▸ **Work order**
Write each line below back out exactly, omitting its pictures.

[[ Information, beginning ]]

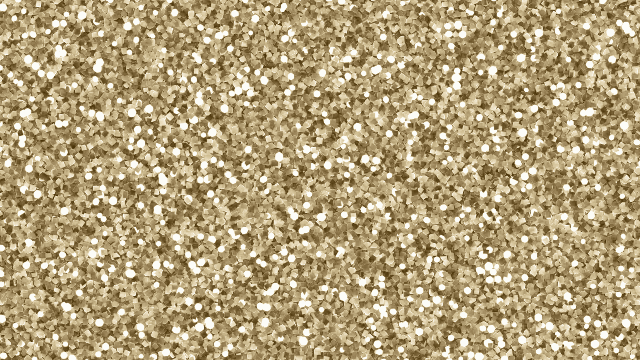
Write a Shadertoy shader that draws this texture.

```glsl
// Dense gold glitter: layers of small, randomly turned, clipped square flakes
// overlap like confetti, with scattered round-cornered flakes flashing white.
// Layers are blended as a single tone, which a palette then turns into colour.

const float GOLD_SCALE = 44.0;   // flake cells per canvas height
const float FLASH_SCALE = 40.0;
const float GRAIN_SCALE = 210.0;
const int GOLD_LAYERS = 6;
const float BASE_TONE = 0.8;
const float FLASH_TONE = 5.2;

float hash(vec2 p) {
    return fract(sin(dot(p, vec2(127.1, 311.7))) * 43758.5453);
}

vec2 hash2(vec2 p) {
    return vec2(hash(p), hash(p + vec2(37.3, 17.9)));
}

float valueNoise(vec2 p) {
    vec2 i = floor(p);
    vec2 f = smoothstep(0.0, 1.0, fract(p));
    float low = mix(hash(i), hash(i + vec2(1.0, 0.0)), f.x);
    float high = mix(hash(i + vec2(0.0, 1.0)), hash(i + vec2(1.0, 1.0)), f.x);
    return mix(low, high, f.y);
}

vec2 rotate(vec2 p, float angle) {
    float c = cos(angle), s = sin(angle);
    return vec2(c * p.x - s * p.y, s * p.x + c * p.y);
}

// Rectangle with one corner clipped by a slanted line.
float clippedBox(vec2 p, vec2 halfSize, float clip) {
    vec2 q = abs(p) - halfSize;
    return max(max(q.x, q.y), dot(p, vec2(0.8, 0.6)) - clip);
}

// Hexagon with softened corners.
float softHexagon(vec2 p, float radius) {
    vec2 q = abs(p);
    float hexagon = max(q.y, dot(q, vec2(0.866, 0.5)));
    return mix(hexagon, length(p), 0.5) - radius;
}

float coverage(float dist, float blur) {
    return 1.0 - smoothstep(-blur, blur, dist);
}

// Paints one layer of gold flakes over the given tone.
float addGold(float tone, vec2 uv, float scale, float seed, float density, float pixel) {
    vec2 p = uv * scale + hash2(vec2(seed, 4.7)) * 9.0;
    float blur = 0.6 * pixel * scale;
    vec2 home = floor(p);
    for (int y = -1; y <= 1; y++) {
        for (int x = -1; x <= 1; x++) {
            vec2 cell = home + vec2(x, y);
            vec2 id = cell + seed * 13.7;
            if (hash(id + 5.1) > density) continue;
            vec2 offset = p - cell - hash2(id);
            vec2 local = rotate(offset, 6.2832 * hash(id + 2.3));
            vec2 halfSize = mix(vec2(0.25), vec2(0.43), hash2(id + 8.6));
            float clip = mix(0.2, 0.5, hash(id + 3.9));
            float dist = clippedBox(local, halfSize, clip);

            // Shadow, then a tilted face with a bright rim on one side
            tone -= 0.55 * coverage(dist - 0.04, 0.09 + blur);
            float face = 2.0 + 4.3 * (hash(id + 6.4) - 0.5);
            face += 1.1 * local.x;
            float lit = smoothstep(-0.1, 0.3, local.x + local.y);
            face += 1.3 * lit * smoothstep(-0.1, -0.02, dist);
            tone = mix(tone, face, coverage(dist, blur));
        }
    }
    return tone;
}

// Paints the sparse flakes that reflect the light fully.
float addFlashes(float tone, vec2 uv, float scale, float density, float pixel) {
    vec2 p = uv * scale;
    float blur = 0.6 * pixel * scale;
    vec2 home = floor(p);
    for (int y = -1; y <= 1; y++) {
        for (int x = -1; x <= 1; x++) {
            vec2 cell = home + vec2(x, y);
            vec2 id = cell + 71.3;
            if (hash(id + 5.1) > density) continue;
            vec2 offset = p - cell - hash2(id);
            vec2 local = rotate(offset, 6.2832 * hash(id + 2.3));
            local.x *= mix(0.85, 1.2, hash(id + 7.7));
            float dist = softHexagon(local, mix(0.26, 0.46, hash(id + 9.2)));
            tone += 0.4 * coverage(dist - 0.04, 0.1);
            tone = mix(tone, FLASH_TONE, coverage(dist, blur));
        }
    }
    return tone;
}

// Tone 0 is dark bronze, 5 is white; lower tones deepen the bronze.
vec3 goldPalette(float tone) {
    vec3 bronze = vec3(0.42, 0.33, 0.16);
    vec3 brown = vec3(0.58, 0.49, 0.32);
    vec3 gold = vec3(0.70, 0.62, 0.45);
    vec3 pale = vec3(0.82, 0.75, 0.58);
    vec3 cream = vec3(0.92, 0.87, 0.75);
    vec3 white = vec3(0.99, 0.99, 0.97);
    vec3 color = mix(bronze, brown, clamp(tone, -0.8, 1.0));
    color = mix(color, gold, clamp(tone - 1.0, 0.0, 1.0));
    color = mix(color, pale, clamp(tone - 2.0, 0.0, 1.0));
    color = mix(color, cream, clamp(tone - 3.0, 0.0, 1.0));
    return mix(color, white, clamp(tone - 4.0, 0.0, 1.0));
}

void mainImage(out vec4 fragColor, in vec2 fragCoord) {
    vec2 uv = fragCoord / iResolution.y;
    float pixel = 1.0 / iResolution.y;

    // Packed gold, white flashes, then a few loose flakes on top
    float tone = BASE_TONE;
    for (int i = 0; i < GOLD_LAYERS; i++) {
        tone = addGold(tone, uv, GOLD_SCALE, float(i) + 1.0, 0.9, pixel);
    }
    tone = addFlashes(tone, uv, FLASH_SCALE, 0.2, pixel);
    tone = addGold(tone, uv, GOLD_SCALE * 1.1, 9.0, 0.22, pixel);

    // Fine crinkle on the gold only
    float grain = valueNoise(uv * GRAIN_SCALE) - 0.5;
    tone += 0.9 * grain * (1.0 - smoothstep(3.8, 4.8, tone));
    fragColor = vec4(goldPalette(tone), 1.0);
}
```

[[ Information, end ]]

▸ **Answer to the problem**
Write a Shadertoy shader that draws this texture.

```glsl
// Dense gold glitter: layers of small, randomly turned, clipped square flakes
// overlap like confetti, with scattered round-cornered flakes flashing white.
// Layers are blended as a single tone, which a palette then turns into colour.

const float GOLD_SCALE = 44.0;   // flake cells per canvas height
const float FLASH_SCALE = 40.0;
const float GRAIN_SCALE = 210.0;
const int GOLD_LAYERS = 6;
const float BASE_TONE = 0.8;
const float FLASH_TONE = 5.2;

float hash(vec2 p) {
    return fract(sin(dot(p, vec2(127.1, 311.7))) * 43758.5453);
}

vec2 hash2(vec2 p) {
    return vec2(hash(p), hash(p + vec2(37.3, 17.9)));
}

float valueNoise(vec2 p) {
    vec2 i = floor(p);
    vec2 f = smoothstep(0.0, 1.0, fract(p));
    float low = mix(hash(i), hash(i + vec2(1.0, 0.0)), f.x);
    float high = mix(hash(i + vec2(0.0, 1.0)), hash(i + vec2(1.0, 1.0)), f.x);
    return mix(low, high, f.y);
}

vec2 rotate(vec2 p, float angle) {
    float c = cos(angle), s = sin(angle);
    return vec2(c * p.x - s * p.y, s * p.x + c * p.y);
}

// Rectangle with one corner clipped by a slanted line.
float clippedBox(vec2 p, vec2 halfSize, float clip) {
    vec2 q = abs(p) - halfSize;
    return max(max(q.x, q.y), dot(p, vec2(0.8, 0.6)) - clip);
}

// Hexagon with softened corners.
float softHexagon(vec2 p, float radius) {
    vec2 q = abs(p);
    float hexagon = max(q.y, dot(q, vec2(0.866, 0.5)));
    return mix(hexagon, length(p), 0.5) - radius;
}

float coverage(float dist, float blur) {
    return 1.0 - smoothstep(-blur, blur, dist);
}

// Paints one layer of gold flakes over the given tone.
float addGold(float tone, vec2 uv, float scale, float seed, float density, float pixel) {
    vec2 p = uv * scale + hash2(vec2(seed, 4.7)) * 9.0;
    float blur = 0.6 * pixel * scale;
    vec2 home = floor(p);
    for (int y = -1; y <= 1; y++) {
        for (int x = -1; x <= 1; x++) {
            vec2 cell = home + vec2(x, y);
            vec2 id = cell + seed * 13.7;
            if (hash(id + 5.1) > density) continue;
            vec2 offset = p - cell - hash2(id);
            vec2 local = rotate(offset, 6.2832 * hash(id + 2.3));
            vec2 halfSize = mix(vec2(0.25), vec2(0.43), hash2(id + 8.6));
            float clip = mix(0.2, 0.5, hash(id + 3.9));
            float dist = clippedBox(local, halfSize, clip);

            // Shadow, then a tilted face with a bright rim on one side
            tone -= 0.55 * coverage(dist - 0.04, 0.09 + blur);
            float face = 2.0 + 4.3 * (hash(id + 6.4) - 0.5);
            face += 1.1 * local.x;
            float lit = smoothstep(-0.1, 0.3, local.x + local.y);
            face += 1.3 * lit * smoothstep(-0.1, -0.02, dist);
            tone = mix(tone, face, coverage(dist, blur));
        }
    }
    return tone;
}

// Paints the sparse flakes that reflect the light fully.
float addFlashes(float tone, vec2 uv, float scale, float density, float pixel) {
    vec2 p = uv * scale;
    float blur = 0.6 * pixel * scale;
    vec2 home = floor(p);
    for (int y = -1; y <= 1; y++) {
        for (int x = -1; x <= 1; x++) {
            vec2 cell = home + vec2(x, y);
            vec2 id = cell + 71.3;
            if (hash(id + 5.1) > density) continue;
            vec2 offset = p - cell - hash2(id);
            vec2 local = rotate(offset, 6.2832 * hash(id + 2.3));
            local.x *= mix(0.85, 1.2, hash(id + 7.7));
            float dist = softHexagon(local, mix(0.26, 0.46, hash(id + 9.2)));
            tone += 0.4 * coverage(dist - 0.04, 0.1);
            tone = mix(tone, FLASH_TONE, coverage(dist, blur));
        }
    }
    return tone;
}

// Tone 0 is dark bronze, 5 is white; lower tones deepen the bronze.
vec3 goldPalette(float tone) {
    vec3 bronze = vec3(0.42, 0.33, 0.16);
    vec3 brown = vec3(0.58, 0.49, 0.32);
    vec3 gold = vec3(0.70, 0.62, 0.45);
    vec3 pale = vec3(0.82, 0.75, 0.58);
    vec3 cream = vec3(0.92, 0.87, 0.75);
    vec3 white = vec3(0.99, 0.99, 0.97);
    vec3 color = mix(bronze, brown, clamp(tone, -0.8, 1.0));
    color = mix(color, gold, clamp(tone - 1.0, 0.0, 1.0));
    color = mix(color, pale, clamp(tone - 2.0, 0.0, 1.0));
    color = mix(color, cream, clamp(tone - 3.0, 0.0, 1.0));
    return mix(color, white, clamp(tone - 4.0, 0.0, 1.0));
}

void mainImage(out vec4 fragColor, in vec2 fragCoord) {
    vec2 uv = fragCoord / iResolution.y;
    float pixel = 1.0 / iResolution.y;

    // Packed gold, white flashes, then a few loose flakes on top
    float tone = BASE_TONE;
    for (int i = 0; i < GOLD_LAYERS; i++) {
        tone = addGold(tone, uv, GOLD_SCALE, float(i) + 1.0, 0.9, pixel);
    }
    tone = addFlashes(tone, uv, FLASH_SCALE, 0.2, pixel);
    tone = addGold(tone, uv, GOLD_SCALE * 1.1, 9.0, 0.22, pixel);

    // Fine crinkle on the gold only
    float grain = valueNoise(uv * GRAIN_SCALE) - 0.5;
    tone += 0.9 * grain * (1.0 - smoothstep(3.8, 4.8, tone));
    fragColor = vec4(goldPalette(tone), 1.0);
}
```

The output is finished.